A Catalogue from Four French Booksellers
Item 15 is one of the greatest rarities of Americana. The title is Les Voyages de la Nouvelle France Occidentale...by explorer Samuel de Champlain. This is the final collection of Champlain's travels published in 1632, and is considered the most important because it includes all nine of his voyages. While the French presence on the North American content was virtually eliminated by the French and Indian War in the days before the American Revolution, France was a major power on the continent during the 17th and first half of the 18th centuries. Much of Canada and inland areas of what is now the United States were under French control. The territory was known as New France at the time, and Champlain was out charting the area even before the first pilgrims began to arrive in Plymouth. His text includes several depictions of American Indians, and contains his 1629 map, which may be considered the first map to depict the Great Lakes as a network, including Lac St. Louis (now Ontario) and Grand Lac (Superior). The depiction of a church near the mouth of the "Riviere des trettes" (now the Hudson River) indicates a Dutch presence and may be the first placement on a map of what is now New York City. $300,000.

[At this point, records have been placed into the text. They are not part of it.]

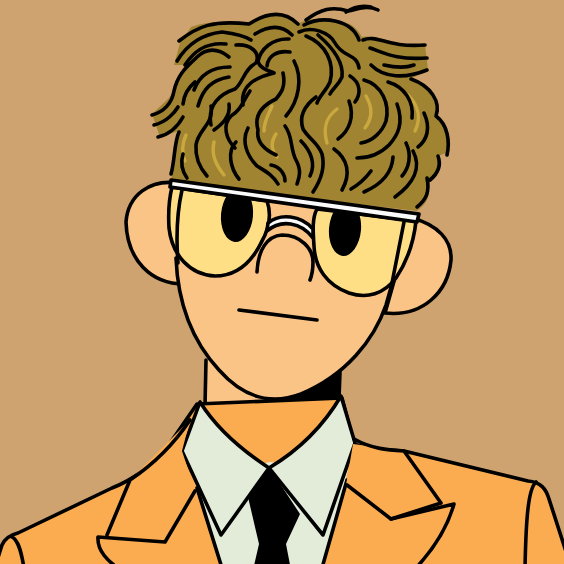
<!DOCTYPE html>
<html lang="en">
<head>
<meta charset="utf-8">
<title>Portrait in an orange suit</title>
<style>
:root {
  --backdrop: #cfa370;
  --skin: #fbc487;
  --hair: #a08431;
  --hair-light: #c9a93f;
  --lens: #ffdf86;
  --frame: #fafafa;
  --suit: #fbac50;
  --shirt: #e2ecd9;
  --ink: #000;
}
html, body { margin: 0; overflow: hidden; background: var(--backdrop); }
.portrait { display: block; width: 564px; height: 564px; stroke-linecap: round; stroke-linejoin: round; }
.backdrop { fill: var(--backdrop); }
.ink { fill: var(--ink); }
.outline { stroke: var(--ink); stroke-width: 3.6; }
.skin { fill: var(--skin); }
.suit { fill: var(--suit); }
.shirt { fill: var(--shirt); }
.lens { fill: var(--lens); }
.frame { fill: var(--frame); }
.hair { fill: var(--hair); }
.line { fill: none; stroke: var(--ink); stroke-width: 3.6; }
.shine { fill: none; stroke: var(--hair-light); stroke-width: 3.4; }
</style>
</head>
<body>
<svg class="portrait" viewBox="0 0 564 564" role="img" aria-label="Young man with curly hair, yellow glasses and an orange suit">
  <defs>
    <path id="left-lens" d="M172 187L267 201C272 215 269 229 261 243C251 263 237 276 215 276C190 275 172 255 169 228C168 211 169 199 172 187Z"/>
    <path id="right-lens" d="M317 209L416 221C414 240 408 260 396 278C384 294 367 299 349 293C327 285 315 268 314 246C313 231 312 218 317 209Z"/>
    <clipPath id="left-lens-area"><use href="#left-lens"/></clipPath>
    <clipPath id="right-lens-area"><use href="#right-lens"/></clipPath>
  </defs>

  <rect class="backdrop" width="564" height="564"/>

  <g id="neck">
    <path class="skin" d="M206 350L205 420L268 470L338 400L341 350Z"/>
    <path class="ink" d="M268 399C300 398 322 385 341 369L339 400L322 417C304 415 285 409 268 399Z"/>
    <path class="line" d="M206 360L205 406"/>
    <path class="line" d="M340 372L339 398"/>
  </g>

  <g id="jacket">
    <path class="suit outline" d="M-6 570L2 545C5 538 10 535 18 533L112 488C135 479 152 465 166 449L197 404L342 398L354 444C368 449 385 450 404 451L528 481C541 482 546 489 549 499L572 570Z"/>
    <path class="line" d="M12 537C18 540 21 550 24 568"/>
    <path class="line" d="M536 482C528 489 526 520 525 568"/>
  </g>

  <g id="shirt">
    <path class="shirt" d="M194 480L222 570H322L348 470L270 462Z"/>
    <path class="line" d="M197 488L222 568"/>
    <path class="line" d="M347 480L322 568"/>
    <path class="ink" d="M269 467L248 497L259 544L253 570H291L286 544L300 514Z"/>
    <path class="shirt outline" d="M200 402L182 451L221 535L269 468C243 451 217 429 200 402Z"/>
    <path class="shirt outline" d="M341 396L355 443L323 535L269 468C299 450 324 425 341 396Z"/>
  </g>

  <g id="lapels">
    <path class="suit" d="M190 420L130 480L107 535L165 542L195 490L182 451Z"/>
    <path class="line" d="M190 420C172 447 151 466 130 480L107 535"/>
    <path class="line" d="M195 491L165 542L98 537C97 551 108 561 119 569"/>
    <path class="suit" d="M353 444L405 451L441 502L454 504C445 532 431 550 416 568H408L390 520L346 485Z"/>
    <path class="line" d="M354 439C372 449 388 450 404 451L441 503L391 519L347 485"/>
    <path class="line" d="M391 519L454 504C447 529 432 551 415 569"/>
  </g>

  <g id="head">
    <path class="skin outline" d="M178 183C150 179 128 195 126 222C127 260 151 284 184 284Z"/>
    <path class="skin outline" d="M412 218C438 225 452 240 451 260C448 292 423 317 385 313Z"/>
    <path class="skin" d="M172 182L176 262C179 310 195 344 219 370C242 396 270 406 301 394C346 375 374 340 386 305L417 218Z"/>
    <path class="line" d="M176 258C178 309 195 344 219 370C242 396 270 406 301 394C346 375 374 340 386 305L392 284"/>
    <path class="line" d="M239 310L317 320"/>
  </g>

  <g id="glasses">
    <use class="lens" href="#left-lens"/>
    <use class="lens" href="#right-lens"/>
    <ellipse class="ink" cx="237" cy="215" rx="16" ry="27" transform="rotate(5 237 215)" clip-path="url(#left-lens-area)"/>
    <ellipse class="ink" cx="345" cy="229" rx="16" ry="27" transform="rotate(5 345 229)" clip-path="url(#right-lens-area)"/>
    <use class="line" href="#left-lens"/>
    <use class="line" href="#right-lens"/>
    <path class="line" d="M182 190C177 212 176 237 178 263"/>
    <path class="line" d="M404 222L391 288"/>
    <path class="frame outline" d="M268 223C280 213 301 215 313 229L313 238C301 222 281 219 267 231Z"/>
    <path class="line" d="M257 272C258 250 267 236 282 235C301 235 313 249 313 262C313 269 312 275 310 280"/>
  </g>

  <g id="hair">
    <path class="hair" d="M171 182L173 168C176 156 173 145 179 131L160 137L152 114L169 98C176 88 177 75 185 65L174 65L180 43L191 27C210 20 231 21 249 24C259 15 279 8 298 24C310 16 325 19 337 23C350 20 358 29 362 37C380 34 399 48 425 45L428 70L411 79C429 84 440 101 437 115C448 124 450 139 446 153L438 156C442 172 432 176 428 184C431 196 427 203 417 211Z"/>
    <g class="shine">
      <path d="M186 135C181 146 182 154 185 161"/>
      <path d="M214 142C211 155 216 165 224 175"/>
      <path d="M272 106C268 116 264 121 264 131"/>
      <path d="M276 134C270 143 272 151 277 157"/>
      <path d="M337 109C325 118 323 129 327 143"/>
      <path d="M366 96C373 108 372 119 365 128"/>
      <path d="M408 95C419 106 421 119 415 131"/>
    </g>
    <g class="line">
      <path d="M179 41C198 26 213 20 249 24C269 11 285 11 298 24"/>
      <path d="M177 61C188 43 203 34 222 32C237 34 245 36 251 40"/>
      <path d="M185 65C194 51 206 42 226 44"/>
      <path d="M152 115C164 112 172 103 174 91C178 73 188 66 197 57C208 47 219 49 229 57"/>
      <path d="M154 125C167 122 175 112 178 107"/>
      <path d="M158 137C171 134 178 126 183 117"/>
      <path d="M179 132C174 143 175 160 171 174"/>
      <path d="M255 34C268 26 281 24 292 35"/>
      <path d="M299 32C312 26 329 32 335 43C343 58 357 53 359 68"/>
      <path d="M304 25C323 15 352 20 359 40"/>
      <path d="M306 20C321 9 332 6 348 11C357 10 366 4 378 10"/>
      <path d="M346 12C355 6 362 5 371 7"/>
      <path d="M363 40C378 34 386 48 425 45"/>
      <path d="M370 48C387 54 397 60 427 58"/>
      <path d="M371 65C384 78 405 79 427 70"/>
      <path d="M384 65C397 68 406 68 414 65"/>
      <path d="M194 90C200 74 212 67 230 67"/>
      <path d="M198 106C203 88 212 80 229 77"/>
      <path d="M183 104C184 94 189 87 195 82"/>
      <path d="M236 45C250 44 261 52 256 63C244 69 243 83 235 89C220 94 207 105 211 125"/>
      <path d="M289 39C273 38 260 49 258 62C261 69 267 70 274 73C253 78 240 87 243 105"/>
      <path d="M290 52C277 50 268 56 267 66"/>
      <path d="M294 61C303 78 299 101 286 116"/>
      <path d="M306 36C326 44 335 63 330 82C326 91 320 95 317 103"/>
      <path d="M318 35C332 47 344 61 342 77C338 86 333 88 330 94"/>
      <path d="M283 73C286 87 281 93 276 99C261 106 254 116 258 130C256 142 265 150 276 155"/>
      <path d="M350 76C361 83 361 94 355 102"/>
      <path d="M364 80C382 85 390 104 386 121C382 132 373 141 361 143"/>
      <path d="M388 82C405 87 414 102 412 118"/>
      <path d="M411 79C431 86 441 102 436 116C448 125 450 142 447 155"/>
      <path d="M424 113C431 128 427 140 418 147"/>
      <path d="M397 104C404 123 398 135 389 145C379 155 366 158 357 158"/>
      <path d="M316 97C304 106 299 117 303 129C309 139 318 143 322 154C325 166 321 180 313 192"/>
      <path d="M349 101C355 117 349 131 338 139"/>
      <path d="M250 91C243 101 241 110 231 116C222 125 226 139 235 148"/>
      <path d="M211 106C214 125 198 129 196 145C195 158 200 168 207 176"/>
      <path d="M229 104C231 117 221 125 214 130"/>
      <path d="M248 128C241 141 247 156 257 166C265 171 273 175 278 184"/>
      <path d="M236 142C227 151 230 168 239 179"/>
      <path d="M285 126C293 136 290 149 296 160C302 171 299 178 297 184"/>
      <path d="M301 141C311 151 316 164 310 176"/>
      <path d="M334 149C348 159 351 174 342 190"/>
      <path d="M393 157C392 174 380 185 364 192"/>
      <path d="M413 151C422 168 413 184 395 197"/>
      <path d="M406 143C412 155 409 168 402 176"/>
      <path d="M371 171C365 179 358 185 351 189"/>
      <path d="M438 156C442 167 436 175 430 180"/>
      <path d="M427 178C430 192 426 200 417 207"/>
      <path d="M183 154C180 164 182 171 187 178"/>
      <path d="M271 165C281 167 285 175 285 181"/>
    </g>
  </g>

  <path id="brow-bar" class="frame outline" d="M171 180L419 214L417 222L170 187Z"/>
</svg>
</body>
</html>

Item 37 is the 1726 edition of Isaac Newton's Philosophiae Naturalis Principia Mathematica. It was the last published during his lifetime, and as such, it is the final presentation of his work that he left for future generations to study. This book is certainly a prime candidate for the most important scientific work ever created. $30,000.
Item 12 is one of the most popular psychiatric texts written. It is The Anatomy of Melancholy, what it is. With all kindes, causes, symptomes, prognostickes and severall cures of it, by Robert Burton. This is a 1621 first edition of a work so popular it has gone through at least 70 editions. Burton himself suffered from the "melancholy," or as we would say today, depression, and wrote this book as something of a curative. He found that keeping busy reduced the symptoms. Burton did not make any scientific breakthroughs. His work was mainly a compilation of every imaginable theory that preceded him, coupled with some physiology that is interesting, but incorrect. Nevertheless, this popular book brought issues that affect so many people to the forefront, and presumably helped many of his readers. $50,000.
Librairie Thomas-Scheler may be reached at firstname.lastname@example.org or +33 1 43 26 97 69.